Injunctions, sometimes referred to as “restraining orders,” are court orders prohibiting an individual from having contact with the alleged victim of violence. The individual seeking protection who files the petition for injunction is called the “Petitioner,” and the individual restrained by the court is called the “Respondent.” Four types of civil injunctions exist in Florida: (1) domestic violence, (2) sexual violence, (3) dating violence, and (4) repeat violence. These injunctions have different requirements based on the facts of an individual case.

A domestic violence injunction may be filed against a member of a Petitioner’s “family.” Florida broadly defines family to include those related by blood or marriage, those living together, and finally, unmarried parents with a shared child. A petition for a domestic violence injunction is often times filed by an alleged victim of domestic violence during the pendency of a criminal case. A petitioner is entitled to a domestic violence injunction against a family member if he or she has “reasonable cause to believe” that he or she is “in imminent danger of becoming the victim of any act of domestic violence.” (emphasis added).

An injunction against sexual violence can be brought against anyone, even if they are not a member of a petitioner’s family. If a respondent commits sexual battery, lewd or lascivious molestation or other sex acts, the violence has been reported to law enforcement, or the sexual aggressor has been imprisoned and is to be released in 90 days, one may petition the court for an injunction for protection against sexual violence.

Another type of petition in one for protection against dating violence. If a couple has been dating for over six months, has an expectation of continued affection or sexual involvement, has frequent interaction during the relationship, and a member of the relationship has been violent, the victim may file for a petition for a dating violence injunction.

Finally, a petition for repeat violence is available against anyone if there have been two incidents of physical violence, threats, or stalking, and one event occurred within the last six months.

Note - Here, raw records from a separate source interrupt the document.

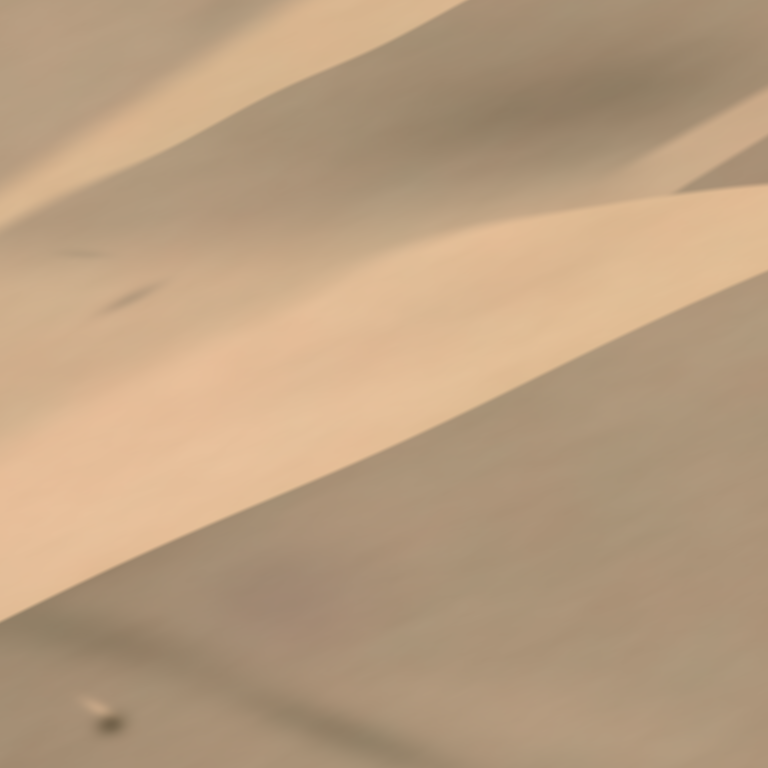
This texture is drawn by a WebGL 2 fragment shader. Its source:

```glsl
#version 300 es
precision highp float;
// Wind-blown desert dunes: lit sand ridges crossing soft diagonal shadows.
uniform vec2 u_resolution;
out vec4 fragColor;

// Palette
const vec3 SAND_LIT    = vec3(0.900, 0.745, 0.600);
const vec3 SAND_GOLD   = vec3(0.872, 0.732, 0.572);
const vec3 SAND_MID    = vec3(0.815, 0.685, 0.550);
const vec3 SAND_HAZE   = vec3(0.712, 0.612, 0.502);
const vec3 SHADE       = vec3(0.672, 0.580, 0.474);
const vec3 SHADE_DEEP  = vec3(0.530, 0.465, 0.370);
const vec3 SHADE_MAUVE = vec3(0.610, 0.515, 0.440);
const vec3 STONE       = vec3(0.410, 0.350, 0.260);
const vec3 TINT        = vec3(0.6, -0.4, -0.3);

// Shape and grain
const float RIDGE_SLOPE = 0.456;
const float RIDGE_BLUR  = 0.004;
const float WIND_ANGLE  = 0.42;
const float GRAIN       = 0.022;
const float MOTTLE      = 0.030;
const float TINT_AMOUNT = 0.035;

float hash(vec2 p) {
  vec3 q = fract(vec3(p.xyx) * 0.1031);
  q += dot(q, q.yzx + 33.33);
  return fract((q.x + q.y) * q.z);
}

float noise(vec2 p) {
  vec2 i = floor(p), f = fract(p);
  f = f * f * (3.0 - 2.0 * f);
  return mix(mix(hash(i), hash(i + vec2(1, 0)), f.x),
             mix(hash(i + vec2(0, 1)), hash(i + vec2(1, 1)), f.x), f.y);
}

float fbm(vec2 p) {
  float sum = 0.0, amp = 0.5;
  for (int i = 0; i < 4; i++) {
    sum += amp * noise(p);
    p = p * 2.03 + 17.3;
    amp *= 0.5;
  }
  return sum;
}

vec2 rotate(vec2 p, float a) {
  float c = cos(a), s = sin(a);
  return vec2(c * p.x + s * p.y, c * p.y - s * p.x);
}

// Soft elliptical spot, tilted by an angle
float spot(vec2 p, vec2 center, vec2 radius, float angle) {
  vec2 q = rotate(p - center, angle) / radius;
  return exp(-dot(q, q));
}

// 1 where height d is positive, with a blurred edge
float above(float d, float blur) { return smoothstep(-blur, blur, d); }

// Upper slope: hazy corner, lit band and broad shadow
vec3 upperDunes(vec2 p) {
  float foot = 0.66 + 0.02 * p.x + 0.13 * p.x * p.x;
  vec3 shade = mix(SHADE, SAND_HAZE, 0.8 * smoothstep(0.6, 0.1, p.x));
  shade = mix(shade, SHADE_DEEP, 0.85 * spot(p, vec2(0.75, 0.868), vec2(0.23, 0.060), 0.24));
  shade = mix(shade, SHADE_DEEP, 0.25 * spot(p, vec2(0.60, 0.92), vec2(0.28, 0.07), 0.40));
  vec3 col = mix(SAND_MID, shade, above(p.y - foot, 0.06));

  float bandLow = p.y - (0.703 + 0.485 * p.x + 0.003 * sin(p.x * 22.0));
  float bandTop = p.y - (0.753 + 0.64 * p.x);
  vec3 band = mix(SAND_MID, SAND_GOLD, 0.6);
  col = mix(col, band, above(bandLow, 0.004 + 0.012 * smoothstep(0.25, 0.0, p.x)));
  vec3 haze = mix(SAND_HAZE, SHADE, spot(p, vec2(0.29, 0.99), vec2(0.06, 0.025), 0.5));
  col = mix(col, haze, above(bandTop, 0.028));

  // Side horn with its small shadow
  float hornTop = p.y - (0.885 + 0.55 * (p.x - 1.0));
  float hornLow = p.y - (0.824 + 0.61 * (p.x - 1.0));
  float hornFade = smoothstep(0.74, 0.90, p.x);
  col = mix(col, mix(SAND_MID, SAND_HAZE, 0.15), hornFade * above(-hornTop, 0.010));
  return mix(col, SHADE * 0.97, smoothstep(0.84, 0.90, p.x) * above(-hornLow, 0.006));
}

// Main lit ridge lying over the upper slope
vec3 mainRidge(vec2 p, vec3 col, float edge) {
  float bump = 0.012 * spot(p, vec2(0.58, 0.70), vec2(0.15), 0.0);
  float crest = p.y - (0.42 + 0.60 * p.x - 0.26 * p.x * p.x + bump);
  float blur = mix(0.050, 0.005, smoothstep(0.0, 0.8, p.x));
  vec3 sand = mix(SAND_LIT, SAND_GOLD, 0.7 * smoothstep(0.3, 0.85, p.x));
  sand = mix(sand, SAND_MID, 0.35 * spot(p, vec2(0.58, 0.59), vec2(0.32, 0.04), 0.4));
  sand = mix(sand, SAND_GOLD, 0.6 * exp(-abs(edge) / 0.02));
  return mix(col, sand, above(-crest, blur));
}

// Shaded face in the foreground; depth is the height below the ridge, as a negative value
vec3 lowerFace(vec2 p, float depth) {
  vec3 col = mix(SHADE, SAND_HAZE, 0.7 * spot(p, vec2(1.0, 0.58), vec2(0.28, 0.07), 0.4));
  col = mix(col, SHADE * 0.94, 0.7 * smoothstep(0.45, 0.0, p.x));
  col = mix(col, SHADE_DEEP, 0.45 * exp(depth / 0.035) * smoothstep(0.75, 0.1, p.x));
  col = mix(col, SHADE_MAUVE, 0.7 * spot(p, vec2(0.37, 0.215), vec2(0.12, 0.08), 0.1));
  col = mix(col, SHADE_DEEP, 0.70 * spot(p, vec2(0.14, 0.165), vec2(0.17, 0.035), -0.2));
  col = mix(col, SHADE_DEEP, 0.75 * spot(p, vec2(0.45, 0.045), vec2(0.17, 0.028), -0.35));
  return mix(col, SAND_HAZE, 0.8 * spot(p, vec2(0.75, 0.05), vec2(0.25, 0.05), -0.2));
}

void main() {
  vec2 p = gl_FragCoord.xy / u_resolution;
  float edge = p.y - (0.190 + RIDGE_SLOPE * p.x + 0.004 * sin(p.x * 9.0));
  vec3 col = mainRidge(p, upperDunes(p), edge);

  // Ripple scars on the lit slope
  col = mix(col, SHADE, 0.75 * spot(p, vec2(0.172, 0.612), vec2(0.044, 0.008), 0.45));
  col = mix(col, SHADE, 0.50 * spot(p, vec2(0.110, 0.669), vec2(0.035, 0.006), -0.05));
  col = mix(lowerFace(p, min(edge, 0.0)), col, above(edge, RIDGE_BLUR));

  // Pebble with a bright rim
  col = mix(col, SAND_MID, 0.75 * spot(p, vec2(0.132, 0.075), vec2(0.026, 0.009), -0.5));
  col = mix(col, STONE, 0.85 * spot(p, vec2(0.145, 0.057), vec2(0.020, 0.014), 0.2));

  // Wind-drawn grain, broad mottling and a faint warm-cool drift
  vec2 wind = rotate(p, WIND_ANGLE);
  col += GRAIN * (fbm(wind * vec2(16.0, 55.0)) - 0.47);
  col += MOTTLE * (fbm(wind * vec2(5.0, 13.0) + 9.0) - 0.47);
  col += TINT_AMOUNT * TINT * (fbm(wind * vec2(9.0, 17.0) + 31.0) - 0.47);
  fragColor = vec4(clamp(col, 0.0, 1.0), 1.0);
}
```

If a petitioner has been the victim of one of the above types of abuse, he or she may fill out a petition for injunction and file it with the Court. If the petition meets the basic requirements discussed above, the Court will enter a temporary injunction against respondent. The respondent will be given a copy of the injunction (“served”) by law enforcement.

After issuing the temporary injunction, the Court will set a hearing as soon as possible to determine whether the petition is valid and whether to issue a permanent injunction against the respondent. At the hearing, the judge considers testimony from both parties, views evidence presented, and the parties are given an opportunity to cross-examine witnesses.

It is extremely important to hire a lawyer for the injunction hearing regardless of whether you are a petitioner or respondent. A permanent injunction carries with it serious collateral consequences, including possible loss of the right to keep firearms, exclusive use of a home for a petitioner in a domestic violence injunction, and the award of temporary child support if children are involved. A skilled lawyer can either prosecute or defend your case by presenting favorable evidence to the Court and skillfully cross-examining all relevant witnesses.

The injunction process can be stressful and an injunction carries with it serious consequences. Thus, it is important to hire experienced attorneys to guide you through the process and ensure that you are either protected from violence if you are a petitioner, or able to successfully fight the charges if you are a respondent. Our lawyers have extensive experience in injunction court and are ready to assist you whether you are seeking an injunction or have been served as a respondent.